STUDY MATERIAL: Begin

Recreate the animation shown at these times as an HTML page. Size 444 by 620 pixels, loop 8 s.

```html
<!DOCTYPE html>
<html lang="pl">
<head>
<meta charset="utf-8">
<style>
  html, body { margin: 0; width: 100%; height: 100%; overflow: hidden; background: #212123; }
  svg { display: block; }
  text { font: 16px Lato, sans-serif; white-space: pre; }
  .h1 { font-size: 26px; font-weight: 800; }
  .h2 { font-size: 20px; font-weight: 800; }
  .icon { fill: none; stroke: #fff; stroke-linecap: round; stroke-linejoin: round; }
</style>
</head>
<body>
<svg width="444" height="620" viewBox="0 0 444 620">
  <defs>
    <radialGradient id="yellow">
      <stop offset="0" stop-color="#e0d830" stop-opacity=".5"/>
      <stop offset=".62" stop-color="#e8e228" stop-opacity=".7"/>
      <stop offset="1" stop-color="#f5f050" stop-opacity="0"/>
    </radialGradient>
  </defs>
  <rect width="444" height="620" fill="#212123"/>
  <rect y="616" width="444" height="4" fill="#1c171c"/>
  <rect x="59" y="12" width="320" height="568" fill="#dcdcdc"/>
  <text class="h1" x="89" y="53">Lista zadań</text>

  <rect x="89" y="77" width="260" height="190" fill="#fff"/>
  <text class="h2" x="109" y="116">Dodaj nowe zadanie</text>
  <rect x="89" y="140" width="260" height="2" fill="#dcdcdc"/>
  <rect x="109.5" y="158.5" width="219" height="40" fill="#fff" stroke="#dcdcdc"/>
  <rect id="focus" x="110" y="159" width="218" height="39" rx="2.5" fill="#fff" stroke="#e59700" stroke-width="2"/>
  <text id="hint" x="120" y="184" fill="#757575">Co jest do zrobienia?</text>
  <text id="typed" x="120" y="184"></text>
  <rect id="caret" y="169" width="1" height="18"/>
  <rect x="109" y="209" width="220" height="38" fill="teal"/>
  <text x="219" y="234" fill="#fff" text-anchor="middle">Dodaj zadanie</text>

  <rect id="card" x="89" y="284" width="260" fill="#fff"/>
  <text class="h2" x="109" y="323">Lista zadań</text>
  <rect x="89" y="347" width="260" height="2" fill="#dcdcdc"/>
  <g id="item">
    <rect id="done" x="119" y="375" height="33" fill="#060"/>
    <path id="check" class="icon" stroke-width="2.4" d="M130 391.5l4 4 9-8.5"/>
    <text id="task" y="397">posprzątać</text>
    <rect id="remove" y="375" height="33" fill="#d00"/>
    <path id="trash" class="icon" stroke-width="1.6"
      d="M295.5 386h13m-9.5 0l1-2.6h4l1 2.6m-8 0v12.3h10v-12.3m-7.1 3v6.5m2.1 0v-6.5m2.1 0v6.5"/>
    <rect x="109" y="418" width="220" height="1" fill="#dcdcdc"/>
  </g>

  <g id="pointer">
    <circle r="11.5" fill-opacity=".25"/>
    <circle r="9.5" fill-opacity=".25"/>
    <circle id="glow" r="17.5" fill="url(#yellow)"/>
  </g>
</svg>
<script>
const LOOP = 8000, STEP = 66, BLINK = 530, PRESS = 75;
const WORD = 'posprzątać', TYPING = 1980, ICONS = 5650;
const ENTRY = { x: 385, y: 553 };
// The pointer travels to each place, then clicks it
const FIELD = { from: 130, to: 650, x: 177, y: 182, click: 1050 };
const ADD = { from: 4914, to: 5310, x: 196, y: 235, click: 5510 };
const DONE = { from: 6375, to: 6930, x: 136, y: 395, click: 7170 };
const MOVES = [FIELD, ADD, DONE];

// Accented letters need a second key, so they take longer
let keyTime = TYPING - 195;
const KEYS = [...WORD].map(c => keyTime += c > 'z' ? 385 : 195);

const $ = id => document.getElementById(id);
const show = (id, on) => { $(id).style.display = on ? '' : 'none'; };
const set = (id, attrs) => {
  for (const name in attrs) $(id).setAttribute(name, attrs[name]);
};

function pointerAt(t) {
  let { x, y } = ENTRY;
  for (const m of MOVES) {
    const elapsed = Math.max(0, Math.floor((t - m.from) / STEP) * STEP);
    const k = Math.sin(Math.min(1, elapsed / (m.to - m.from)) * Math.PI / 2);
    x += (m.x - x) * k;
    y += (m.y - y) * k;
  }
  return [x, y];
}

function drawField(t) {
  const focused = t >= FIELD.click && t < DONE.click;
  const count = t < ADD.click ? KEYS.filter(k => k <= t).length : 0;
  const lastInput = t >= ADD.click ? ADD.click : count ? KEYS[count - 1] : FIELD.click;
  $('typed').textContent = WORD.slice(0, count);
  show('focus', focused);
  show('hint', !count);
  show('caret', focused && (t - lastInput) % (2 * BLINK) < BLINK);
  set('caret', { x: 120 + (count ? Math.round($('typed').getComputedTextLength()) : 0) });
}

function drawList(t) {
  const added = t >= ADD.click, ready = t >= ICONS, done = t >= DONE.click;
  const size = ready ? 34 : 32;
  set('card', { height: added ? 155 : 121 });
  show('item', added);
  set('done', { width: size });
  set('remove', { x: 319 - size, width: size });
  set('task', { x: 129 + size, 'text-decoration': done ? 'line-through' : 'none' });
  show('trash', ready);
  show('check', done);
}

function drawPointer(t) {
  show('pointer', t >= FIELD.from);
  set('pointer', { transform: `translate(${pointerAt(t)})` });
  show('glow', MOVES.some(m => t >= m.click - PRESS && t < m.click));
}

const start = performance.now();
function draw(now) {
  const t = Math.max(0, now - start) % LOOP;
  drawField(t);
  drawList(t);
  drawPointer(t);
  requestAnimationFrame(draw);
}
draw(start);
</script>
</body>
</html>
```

STUDY MATERIAL: End

* _EXERCISE REQUIREMENTS_
Return the entries above exactly as they appear.

* _EXERCISE RESULT_
Recreate the animation shown at these times as an HTML page. Size 444 by 620 pixels, loop 8 s.

```html
<!DOCTYPE html>
<html lang="pl">
<head>
<meta charset="utf-8">
<style>
  html, body { margin: 0; width: 100%; height: 100%; overflow: hidden; background: #212123; }
  svg { display: block; }
  text { font: 16px Lato, sans-serif; white-space: pre; }
  .h1 { font-size: 26px; font-weight: 800; }
  .h2 { font-size: 20px; font-weight: 800; }
  .icon { fill: none; stroke: #fff; stroke-linecap: round; stroke-linejoin: round; }
</style>
</head>
<body>
<svg width="444" height="620" viewBox="0 0 444 620">
  <defs>
    <radialGradient id="yellow">
      <stop offset="0" stop-color="#e0d830" stop-opacity=".5"/>
      <stop offset=".62" stop-color="#e8e228" stop-opacity=".7"/>
      <stop offset="1" stop-color="#f5f050" stop-opacity="0"/>
    </radialGradient>
  </defs>
  <rect width="444" height="620" fill="#212123"/>
  <rect y="616" width="444" height="4" fill="#1c171c"/>
  <rect x="59" y="12" width="320" height="568" fill="#dcdcdc"/>
  <text class="h1" x="89" y="53">Lista zadań</text>

  <rect x="89" y="77" width="260" height="190" fill="#fff"/>
  <text class="h2" x="109" y="116">Dodaj nowe zadanie</text>
  <rect x="89" y="140" width="260" height="2" fill="#dcdcdc"/>
  <rect x="109.5" y="158.5" width="219" height="40" fill="#fff" stroke="#dcdcdc"/>
  <rect id="focus" x="110" y="159" width="218" height="39" rx="2.5" fill="#fff" stroke="#e59700" stroke-width="2"/>
  <text id="hint" x="120" y="184" fill="#757575">Co jest do zrobienia?</text>
  <text id="typed" x="120" y="184"></text>
  <rect id="caret" y="169" width="1" height="18"/>
  <rect x="109" y="209" width="220" height="38" fill="teal"/>
  <text x="219" y="234" fill="#fff" text-anchor="middle">Dodaj zadanie</text>

  <rect id="card" x="89" y="284" width="260" fill="#fff"/>
  <text class="h2" x="109" y="323">Lista zadań</text>
  <rect x="89" y="347" width="260" height="2" fill="#dcdcdc"/>
  <g id="item">
    <rect id="done" x="119" y="375" height="33" fill="#060"/>
    <path id="check" class="icon" stroke-width="2.4" d="M130 391.5l4 4 9-8.5"/>
    <text id="task" y="397">posprzątać</text>
    <rect id="remove" y="375" height="33" fill="#d00"/>
    <path id="trash" class="icon" stroke-width="1.6"
      d="M295.5 386h13m-9.5 0l1-2.6h4l1 2.6m-8 0v12.3h10v-12.3m-7.1 3v6.5m2.1 0v-6.5m2.1 0v6.5"/>
    <rect x="109" y="418" width="220" height="1" fill="#dcdcdc"/>
  </g>

  <g id="pointer">
    <circle r="11.5" fill-opacity=".25"/>
    <circle r="9.5" fill-opacity=".25"/>
    <circle id="glow" r="17.5" fill="url(#yellow)"/>
  </g>
</svg>
<script>
const LOOP = 8000, STEP = 66, BLINK = 530, PRESS = 75;
const WORD = 'posprzątać', TYPING = 1980, ICONS = 5650;
const ENTRY = { x: 385, y: 553 };
// The pointer travels to each place, then clicks it
const FIELD = { from: 130, to: 650, x: 177, y: 182, click: 1050 };
const ADD = { from: 4914, to: 5310, x: 196, y: 235, click: 5510 };
const DONE = { from: 6375, to: 6930, x: 136, y: 395, click: 7170 };
const MOVES = [FIELD, ADD, DONE];

// Accented letters need a second key, so they take longer
let keyTime = TYPING - 195;
const KEYS = [...WORD].map(c => keyTime += c > 'z' ? 385 : 195);

const $ = id => document.getElementById(id);
const show = (id, on) => { $(id).style.display = on ? '' : 'none'; };
const set = (id, attrs) => {
  for (const name in attrs) $(id).setAttribute(name, attrs[name]);
};

function pointerAt(t) {
  let { x, y } = ENTRY;
  for (const m of MOVES) {
    const elapsed = Math.max(0, Math.floor((t - m.from) / STEP) * STEP);
    const k = Math.sin(Math.min(1, elapsed / (m.to - m.from)) * Math.PI / 2);
    x += (m.x - x) * k;
    y += (m.y - y) * k;
  }
  return [x, y];
}

function drawField(t) {
  const focused = t >= FIELD.click && t < DONE.click;
  const count = t < ADD.click ? KEYS.filter(k => k <= t).length : 0;
  const lastInput = t >= ADD.click ? ADD.click : count ? KEYS[count - 1] : FIELD.click;
  $('typed').textContent = WORD.slice(0, count);
  show('focus', focused);
  show('hint', !count);
  show('caret', focused && (t - lastInput) % (2 * BLINK) < BLINK);
  set('caret', { x: 120 + (count ? Math.round($('typed').getComputedTextLength()) : 0) });
}

function drawList(t) {
  const added = t >= ADD.click, ready = t >= ICONS, done = t >= DONE.click;
  const size = ready ? 34 : 32;
  set('card', { height: added ? 155 : 121 });
  show('item', added);
  set('done', { width: size });
  set('remove', { x: 319 - size, width: size });
  set('task', { x: 129 + size, 'text-decoration': done ? 'line-through' : 'none' });
  show('trash', ready);
  show('check', done);
}

function drawPointer(t) {
  show('pointer', t >= FIELD.from);
  set('pointer', { transform: `translate(${pointerAt(t)})` });
  show('glow', MOVES.some(m => t >= m.click - PRESS && t < m.click));
}

const start = performance.now();
function draw(now) {
  const t = Math.max(0, now - start) % LOOP;
  drawField(t);
  drawList(t);
  drawPointer(t);
  requestAnimationFrame(draw);
}
draw(start);
</script>
</body>
</html>
```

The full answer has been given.